Global Public Health
Patti Culross, MPH, MD
Michaela George, MPH, PhD
One out of four American adults refrain from smiling attributable to the condition of their dentofacial area. The aim of this study was to analyze the relationship between self-perception of dental esthetics and individual self-esteem among Sonoma and Marin County adults. Analytical concepts and processes were utilized to determine and describe the statistical significance of this plausible association.
In order to assess the interconnection of this relationship from an analytical approach, an observational study design method was utilized consisting of both a quantitative and qualitative analysis. A total of 163 participants consensually responded to an online questionnaire containing questions and statements from the Rosenberg Self Esteem Scale (RSES), and Psychosocial Impact of Dental Esthetics Questionnaire (PIDAQ). Each respondent was verified to be over the age of 18 using an age-specific demographic question, among a few other demographic variables. Smile satisfaction was assessed with a single question on the survey. The Rosenberg Self Esteem Scale was computed through SPSS and calculated to determine high and low self-esteem categories.

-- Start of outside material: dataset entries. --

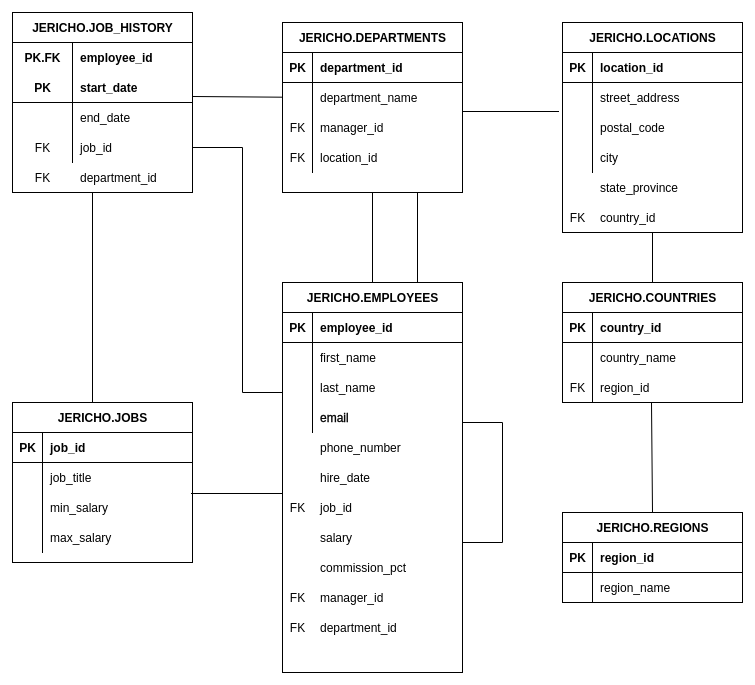
<!DOCTYPE html>
<html lang="en">
<head>
<meta charset="utf-8">
<title>Database schema diagram</title>
<style>
:root { --ink: #000; --paper: #fff; --row: 30px; }
* { box-sizing: border-box; margin: 0; padding: 0; }
html, body { width: 755px; height: 685px; overflow: hidden; background: var(--paper); }
body { font: 12px/14px "Liberation Sans", Helvetica, Arial, sans-serif; color: var(--ink); }
.diagram { position: relative; width: 755px; height: 685px; overflow: hidden; }
.connectors { position: absolute; inset: 0; fill: none; stroke: var(--ink); stroke-width: 1; }
.entity { --key: 30px; position: absolute; width: 181px; border: 1px solid var(--ink); background: var(--paper); }
.entity h2 { height: var(--row); display: flex; align-items: center; justify-content: center; font-size: 12px; font-weight: 700; border-bottom: 1px solid var(--ink); }
.entity ul { list-style: none; }
.entity li { display: grid; grid-template-columns: var(--key) 1fr; height: var(--row); }
.entity li > * { display: flex; align-items: center; }
.key { justify-content: center; border-right: 1px solid var(--ink); }
.field { padding-left: 7px; }
.open .key { border-right-color: transparent; }
.primary { font-weight: 700; }
.last-primary { border-bottom: 1px solid var(--ink); }
.strong-ink .field { -webkit-text-stroke: .3px var(--ink); }
#job-history { left: 12px; top: 12px; height: 181px; --key: 60px; }
#departments { left: 282px; top: 22px; height: 171px; }
#locations { left: 562px; top: 22px; height: 211px; }
#employees { left: 282px; top: 282px; height: 391px; }
#countries { left: 562px; top: 282px; height: 121px; }
#jobs { left: 12px; top: 402px; height: 161px; }
#regions { left: 562px; top: 512px; height: 91px; }
</style>
</head>
<body>
<main class="diagram">

  <section class="entity" id="job-history">
    <h2>JERICHO.JOB_HISTORY</h2>
    <ul>
      <li class="primary"><span class="key">PK.FK</span><span class="field">employee_id</span></li>
      <li class="primary last-primary"><span class="key">PK</span><span class="field">start_date</span></li>
      <li><span class="key"></span><span class="field">end_date</span></li>
      <li><span class="key">FK</span><span class="field">job_id</span></li>
      <li class="open"><span class="key">FK</span><span class="field">department_id</span></li>
    </ul>
  </section>

  <section class="entity" id="departments">
    <h2>JERICHO.DEPARTMENTS</h2>
    <ul>
      <li class="primary last-primary"><span class="key">PK</span><span class="field">department_id</span></li>
      <li><span class="key"></span><span class="field">department_name</span></li>
      <li><span class="key">FK</span><span class="field">manager_id</span></li>
      <li><span class="key">FK</span><span class="field">location_id</span></li>
    </ul>
  </section>

  <section class="entity" id="locations">
    <h2>JERICHO.LOCATIONS</h2>
    <ul>
      <li class="primary last-primary"><span class="key">PK</span><span class="field">location_id</span></li>
      <li><span class="key"></span><span class="field">street_address</span></li>
      <li><span class="key"></span><span class="field">postal_code</span></li>
      <li><span class="key"></span><span class="field">city</span></li>
      <li class="open"><span class="key"></span><span class="field">state_province</span></li>
      <li class="open"><span class="key">FK</span><span class="field">country_id</span></li>
    </ul>
  </section>

  <section class="entity" id="employees">
    <h2>JERICHO.EMPLOYEES</h2>
    <ul>
      <li class="primary last-primary"><span class="key">PK</span><span class="field">employee_id</span></li>
      <li><span class="key"></span><span class="field">first_name</span></li>
      <li><span class="key"></span><span class="field">last_name</span></li>
      <li class="strong-ink"><span class="key"></span><span class="field">email</span></li>
      <li class="open"><span class="key"></span><span class="field">phone_number</span></li>
      <li class="open"><span class="key"></span><span class="field">hire_date</span></li>
      <li class="open"><span class="key">FK</span><span class="field">job_id</span></li>
      <li class="open"><span class="key"></span><span class="field">salary</span></li>
      <li class="open"><span class="key"></span><span class="field">commission_pct</span></li>
      <li class="open"><span class="key">FK</span><span class="field">manager_id</span></li>
      <li class="open"><span class="key">FK</span><span class="field">department_id</span></li>
    </ul>
  </section>

  <section class="entity" id="countries">
    <h2>JERICHO.COUNTRIES</h2>
    <ul>
      <li class="primary last-primary"><span class="key">PK</span><span class="field">country_id</span></li>
      <li><span class="key"></span><span class="field">country_name</span></li>
      <li><span class="key">FK</span><span class="field">region_id</span></li>
    </ul>
  </section>

  <section class="entity" id="jobs">
    <h2>JERICHO.JOBS</h2>
    <ul>
      <li class="primary last-primary"><span class="key">PK</span><span class="field">job_id</span></li>
      <li><span class="key"></span><span class="field">job_title</span></li>
      <li><span class="key"></span><span class="field">min_salary</span></li>
      <li><span class="key"></span><span class="field">max_salary</span></li>
    </ul>
  </section>

  <section class="entity" id="regions">
    <h2>JERICHO.REGIONS</h2>
    <ul>
      <li class="primary last-primary"><span class="key">PK</span><span class="field">region_id</span></li>
      <li><span class="key"></span><span class="field">region_name</span></li>
    </ul>
  </section>

  <svg class="connectors" width="755" height="685" viewBox="0 0 755 685" aria-hidden="true">
    <line class="history-departments" x1="193" y1="96.5" x2="282" y2="97.2"/>
    <path class="history-employees" d="M193 147.5H242.5V392.5H282"/>
    <line class="history-jobs" x1="92.5" y1="193" x2="92.5" y2="402"/>
    <line class="jobs-employees" x1="191" y1="493.5" x2="282" y2="493.5"/>
    <line class="departments-locations" x1="463" y1="111.5" x2="559" y2="111.5"/>
    <line class="departments-employees" x1="372.5" y1="193" x2="372.5" y2="282"/>
    <line class="departments-manager" x1="417.5" y1="193" x2="417.5" y2="282"/>
    <path class="employees-manager" d="M463 422.5H502.5V542.5H463"/>
    <line class="locations-countries" x1="652.5" y1="233" x2="652.5" y2="282"/>
    <line class="countries-regions" x1="651.5" y1="403" x2="652.5" y2="512"/>
  </svg>

</main>
</body>
</html>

Questions from the PIDAQ were utilized in the survey in addition to other questions regarding self perception of dental esthetics to compute both the Dental Esthetic Scale (DES), and Self-Perception of Dental Appearance Score (SPDAS). An opt-in was voluntary in the survey to provide email for further contact to continue participating in the study. These participants were contacted via email for interview scheduling, and themes were gathered from each individual interview for qualitative analysis.
Bivariate analysis was performed and results showed that age, gender, and orthodontic history were found to be statistically related to individual self esteem measured using the Rosenberg Self Esteem Scale. By using Binary Logistic regression it was concluded that there was a statistical association found between Smile satisfaction and self-esteem among this population. Smile satisfaction accounted for 15.3% of the variation in this analysis with an R2 value of 0.153. There was no statistical association found between the computed Dental Esthetic Score and individual self-esteem, showing only a 2.5% variation after adjusting for all variables. By performing a secondary binary logistic regression it was concluded that there was a significant relationship found between self-perception of dental appearance (SPDAS) and individual self esteem while taking into account all other variables. For this analysis all variables accounted for 18.4% of the variation between this exposure and outcome with an R2 value of 0.184. A few dominant themes between dental esthetics and appearance that were mentioned during the interviews was the impact on confidence, the importance of the contribution to appearance, and the influential factors of dental esthetic standards.
Within Sonoma and Marin County, there was a positive association found between self esteem and smile satistication. Furthermore, there was an association between self esteem and SPDAS score. On average, the higher the self perception of dental esthetics, the higher the self esteem after controlling for confounders. Although functionality of our oral region is significant to well-being, so is our individual self-esteem, and dental esthetics contribute to physical attributes which can impact self-perception of appearance and have an influence on health.